Task instructions
When the string "mouth" is part of a line in the data below, report the whole line.

Provided data
——

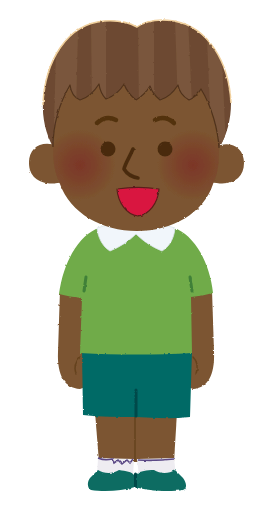
<!DOCTYPE html>
<html lang="en">
<head>
<meta charset="utf-8">
<title>Standing boy</title>
<style>
:root {
  --paper: #ffffff;
  --skin: #7b5530;
  --skin-line: #65421f;
  --hair: #6d4a32;
  --hair-stripe: #7a573c;
  --hair-line: #50321d;
  --feature: #4a2c10;
  --brow: #53320f;
  --blush: #7c3026;
  --mouth: #d9193f;
  --mouth-line: #5c1d1c;
  --shirt: #70ab49;
  --shirt-fold: #3f8038;
  --collar: #f1f6fb;
  --shorts: #006a66;
  --shorts-fold: #00494a;
  --sock: #eeecf1;
  --sock-band: #5c4a86;
  --shoe: #0a6c62;
}
html, body { margin: 0; background: var(--paper); overflow: hidden; }
.canvas { display: block; width: 274px; height: 512px; }
.skin { fill: var(--skin); }
.skin-line { fill: none; stroke: var(--skin-line); stroke-width: 1.5; stroke-linecap: round; }
.hair { fill: var(--hair); }
.hair-stripe { fill: var(--hair-stripe); }
.fringe-line { fill: none; stroke: var(--hair-line); stroke-width: 1.2; stroke-linejoin: round; }
.glow { fill: none; stroke: #f0cf9c; stroke-width: 1.5; }
.eye { fill: var(--feature); }
.brow { fill: none; stroke: var(--brow); stroke-width: 4.5; stroke-linecap: round; }
.nose { fill: none; stroke: var(--feature); stroke-width: 3.6; stroke-linecap: round; stroke-linejoin: round; }
.mouth { fill: var(--mouth); stroke: var(--mouth-line); stroke-width: 1.2; stroke-linejoin: round; }
.shirt { fill: var(--shirt); }
.shirt-fold { fill: none; stroke: var(--shirt-fold); stroke-width: 3; stroke-linecap: round; }
.collar { fill: var(--collar); stroke: #dbe5ea; stroke-width: 0.8; }
.shorts { fill: var(--shorts); }
.shorts-fold { fill: none; stroke: var(--shorts-fold); stroke-width: 3; stroke-linecap: round; }
.sock { fill: var(--sock); }
.sock-band { fill: none; stroke: var(--sock-band); stroke-width: 1.6; }
.shoe { fill: var(--shoe); }
</style>
</head>
<body>
<svg class="canvas" viewBox="0 0 274 512" role="img" aria-label="A smiling boy in a green polo shirt and teal shorts, standing upright">
  <defs>
    <radialGradient id="blush">
      <stop offset="0" stop-color="var(--blush)" stop-opacity="0.85"/>
      <stop offset="0.45" stop-color="var(--blush)" stop-opacity="0.5"/>
      <stop offset="1" stop-color="var(--blush)" stop-opacity="0"/>
    </radialGradient>
    <filter id="rough-edge" x="-5%" y="-5%" width="110%" height="110%">
      <feTurbulence type="fractalNoise" baseFrequency="0.25" numOctaves="2" seed="4" result="grain"/>
      <feDisplacementMap in="SourceGraphic" in2="grain" scale="2.2" xChannelSelector="R" yChannelSelector="G"/>
    </filter>
    <path id="hair-shape" d="M53 147C46 134 42 118 43 102C45 61 67 24 104 21C118 20 128 22 137 27C147 20 161 19 174 21C208 27 229 62 231 103C231 119 227 135 219 148C218 130 212 107 201 89C198 94 194 98 189 100C182 96 179 91 178 85C173 93 167 98 160 100C155 96 152 92 150 86C146 93 141 97 136 100C131 96 127 92 124 84C120 91 114 96 106 99C102 95 100 91 99 84C94 92 87 98 80 100C75 98 71 93 70 85C59 104 53 126 53 147Z"/>
    <clipPath id="hair-clip"><use href="#hair-shape"/></clipPath>
    <path id="face-shape" d="M53 146C53 120 62 95 75 72H200C212 95 219 120 219 146C219 160 219 172 213 184C204 213 172 231 137 231C102 231 70 213 60 184C54 172 53 160 53 146Z"/>
    <clipPath id="face-clip"><use href="#face-shape"/></clipPath>
  </defs>

  <g id="figure" filter="url(#rough-edge)">
    <g id="arms">
      <path class="skin" d="M60 290L58 352C57 376 65 388 80 389L88 386V290Z"/>
      <path class="skin" d="M212 290L214 352C215 376 207 388 193 389L186 386V290Z"/>
      <path class="skin-line" d="M80 357C75 362 74 368 76 374M193 357C198 362 198 368 196 374"/>
    </g>

    <g id="legs">
      <path class="skin" d="M95 412H177L174 462H99Z"/>
      <path class="skin-line" d="M135 416V460"/>
      <path class="sock" d="M98 458L134 459L133 476H97ZM137 459L174 458L176 476H139Z"/>
      <path class="sock-band" d="M98 458Q105 461 112 459L114 463L118 460L122 464L127 460L130 463L133 459M138 460Q156 461 174 459"/>
      <path class="shoe" d="M98 470C104 474 113 474 119 470C126 471 132 472 134 475L135 487C122 491 104 492 91 490C87 488 87 482 90 478Z"/>
      <path class="shoe" d="M175 470C169 474 160 474 154 470C147 470 140 471 137 474L135 487C149 491 169 492 183 490C188 488 186 482 183 478Z"/>
      <path class="shorts-fold" d="M135.500 474V486" stroke-width="1"/>
    </g>

    <g id="shorts">
      <path class="shorts" d="M82 350H192L190 417C172 419 154 418 136 417C118 417 101 417 83 415Z"/>
      <path class="shorts-fold" d="M136 390V416"/>
    </g>

    <g id="shirt">
      <path class="shirt" d="M96 229C77 238 63 264 59 294C66 296 74 297 82 298L80 353C118 355 156 355 192 353L191 297C199 296 206 295 213 293C210 264 196 238 177 229Z"/>
      <path class="shirt-fold" d="M86 277L84 291M190 277L192 291"/>
      <path class="collar" d="M97 228C98 238 103 247 110 251C120 247 129 241 136 234C143 241 152 247 162 251C169 247 174 239 175 228C150 220 122 220 97 228Z"/>
    </g>

    <g id="head">
      <path class="skin" d="M58 146C42 140 29 147 29 163C29 179 43 187 63 182ZM215 147C230 140 244 147 244 163C244 179 231 187 211 182Z"/>
      <use class="skin" href="#face-shape"/>
      <g id="cheeks" clip-path="url(#face-clip)">
        <circle cx="80" cy="165" r="36" fill="url(#blush)"/>
        <circle cx="193" cy="165" r="36" fill="url(#blush)"/>
      </g>
      <g id="hair">
        <use class="hair" href="#hair-shape"/>
        <g clip-path="url(#hair-clip)">
          <path class="hair-stripe" d="M56 50L78 30L76 110L54 125ZM91 18H106V105H92ZM138 18H154V105H139ZM175 18L188 20L192 105H178ZM207 38L222 60L226 150L211 130Z"/>
        </g>
        <path class="glow" d="M43 104C45 61 67 24 104 21C118 20 128 22 137 27C147 20 161 19 174 21C208 27 229 62 231 103"/>
        <path class="fringe-line" d="M53 147C53 126 59 104 70 85C71 93 75 98 80 100C87 98 94 92 99 84C100 91 102 95 106 99C114 96 120 91 124 84C127 92 131 96 136 100C141 97 146 93 150 86C152 92 155 96 160 100C167 98 173 93 178 85C179 91 182 96 189 100C194 98 198 94 201 89C212 107 218 130 219 148"/>
      </g>
      <g id="features">
        <path class="brow" d="M97 123Q106 115 116 120M155 120Q165 115 174 123"/>
        <circle class="eye" cx="108" cy="149" r="7.500"/>
        <circle class="eye" cx="165" cy="149" r="7.500"/>
        <path class="nose" d="M133 149C129 158 125 164 124 169C127 174 132 177 138 178"/>
        <path class="mouth" d="M117 189C130 187 146 187 159 189C158 203 149 215 138 216C127 215 118 203 117 189Z"/>
      </g>
    </g>
  </g>
</svg>
</body>
</html>
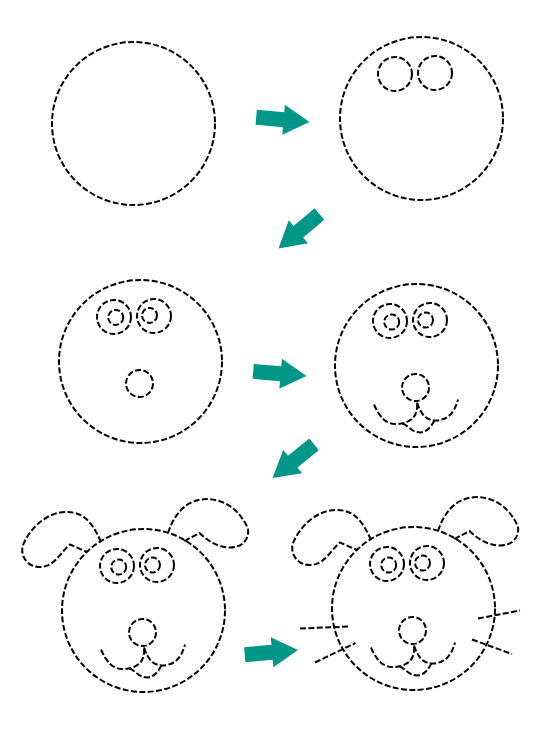
<!DOCTYPE html>
<html lang="en">
<head>
<meta charset="utf-8">
<title>Draw a dog in six steps</title>
<style>
:root { --paper: #ffffff; --ink: #000000; --arrow: #009688; }
html, body { margin: 0; padding: 0; background: var(--paper); overflow: hidden; }
.worksheet { display: block; width: 540px; height: 735px; background: var(--paper); }
.trace { fill: none; stroke: var(--ink); stroke-width: 2; stroke-dasharray: 6 2.4; }
.arrows { fill: var(--arrow); }
</style>
</head>
<body>
<svg class="worksheet" viewBox="0 0 540 735" role="img" aria-label="Six steps for drawing a dog's face with dashed lines">
  <defs>
    <circle id="head" r="81.5"/>
    <g id="eyes">
      <circle cx="-26.5" cy="-44.5" r="17"/>
      <circle cx="13.5" cy="-45.5" r="17"/>
    </g>
    <g id="pupils">
      <circle cx="-24.8" cy="-43.5" r="7.5"/>
      <circle cx="9" cy="-45.5" r="7.5"/>
    </g>
    <circle id="nose" cx="-1" cy="22" r="13.5"/>
    <g id="mouth">
      <path d="M-42.5 39C-37 52 -30 59 -20 58.5C-7 58 2 52 0.5 37"/>
      <path d="M0.5 37C5 50 10 55 20 55C32 54 38 47 41.5 34"/>
      <path d="M-14 58C-8 60 -5 67 4 67C12 66 15 60 18 55"/>
    </g>
    <g id="ears">
      <path d="M-42.5 -68.5C-51 -88 -60 -99 -78 -98.5C-100 -98 -116 -78 -121 -64C-123 -52 -114 -43 -103 -43.5C-89 -44 -84 -57 -73.5 -66L-56.5 -58.5"/>
      <path d="M24.5 -77.5C32 -100 45 -111 63 -111.5C83 -111 96 -100 104.5 -82C106 -70 98 -63 86 -63C72 -64 64 -70 56 -77.5L40 -69"/>
    </g>
    <g id="face">
      <use href="#head"/>
      <use href="#eyes"/>
      <use href="#pupils"/>
      <use href="#nose"/>
      <use href="#mouth"/>
    </g>
    <polygon id="arrow" points="-53.5,-7.5 -26,-7.5 -26,-15 0,0 -26,15 -26,7.5 -53.5,7.5"/>
  </defs>

  <g class="trace">
    <g id="step-1" transform="translate(133.5 123.5)">
      <use href="#head"/>
    </g>
    <g id="step-2" transform="translate(421.5 118.5)">
      <use href="#head"/>
      <use href="#eyes"/>
    </g>
    <g id="step-3" transform="translate(140.5 361.5)">
      <use href="#head"/>
      <use href="#eyes"/>
      <use href="#pupils" y="-0.6"/>
      <use href="#nose"/>
    </g>
    <g id="step-4" transform="translate(416.5 365.5)">
      <use href="#face"/>
    </g>
    <g id="step-5" transform="translate(143.5 610.5)">
      <use href="#face"/>
      <use href="#ears"/>
    </g>
    <g id="step-6" transform="translate(413.5 608.5)">
      <use href="#face"/>
      <use href="#ears"/>
      <g id="whiskers">
        <line x1="-113.5" y1="20" x2="-63.5" y2="18"/>
        <line x1="-98.5" y1="54" x2="-58" y2="34.5"/>
        <line x1="64.5" y1="10" x2="106.5" y2="2"/>
        <line x1="58.5" y1="31" x2="98.5" y2="45.5"/>
      </g>
    </g>
  </g>

  <g class="arrows">
    <use href="#arrow" transform="translate(309.5 122) rotate(5)"/>
    <use href="#arrow" transform="translate(278.5 248.5) rotate(140)"/>
    <use href="#arrow" transform="translate(306.5 376) rotate(5)"/>
    <use href="#arrow" transform="translate(272.5 478) rotate(141)"/>
    <use href="#arrow" transform="translate(298 650) rotate(-5)"/>
  </g>
</svg>
</body>
</html>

——

Result below
  --mouth: #d9193f;
  --mouth-line: #5c1d1c;
.mouth { fill: var(--mouth); stroke: var(--mouth-line); stroke-width: 1.2; stroke-linejoin: round; }
        <path class="mouth" d="M117 189C130 187 146 187 159 189C158 203 149 215 138 216C127 215 118 203 117 189Z"/>
    <g id="mouth">
      <use href="#mouth"/>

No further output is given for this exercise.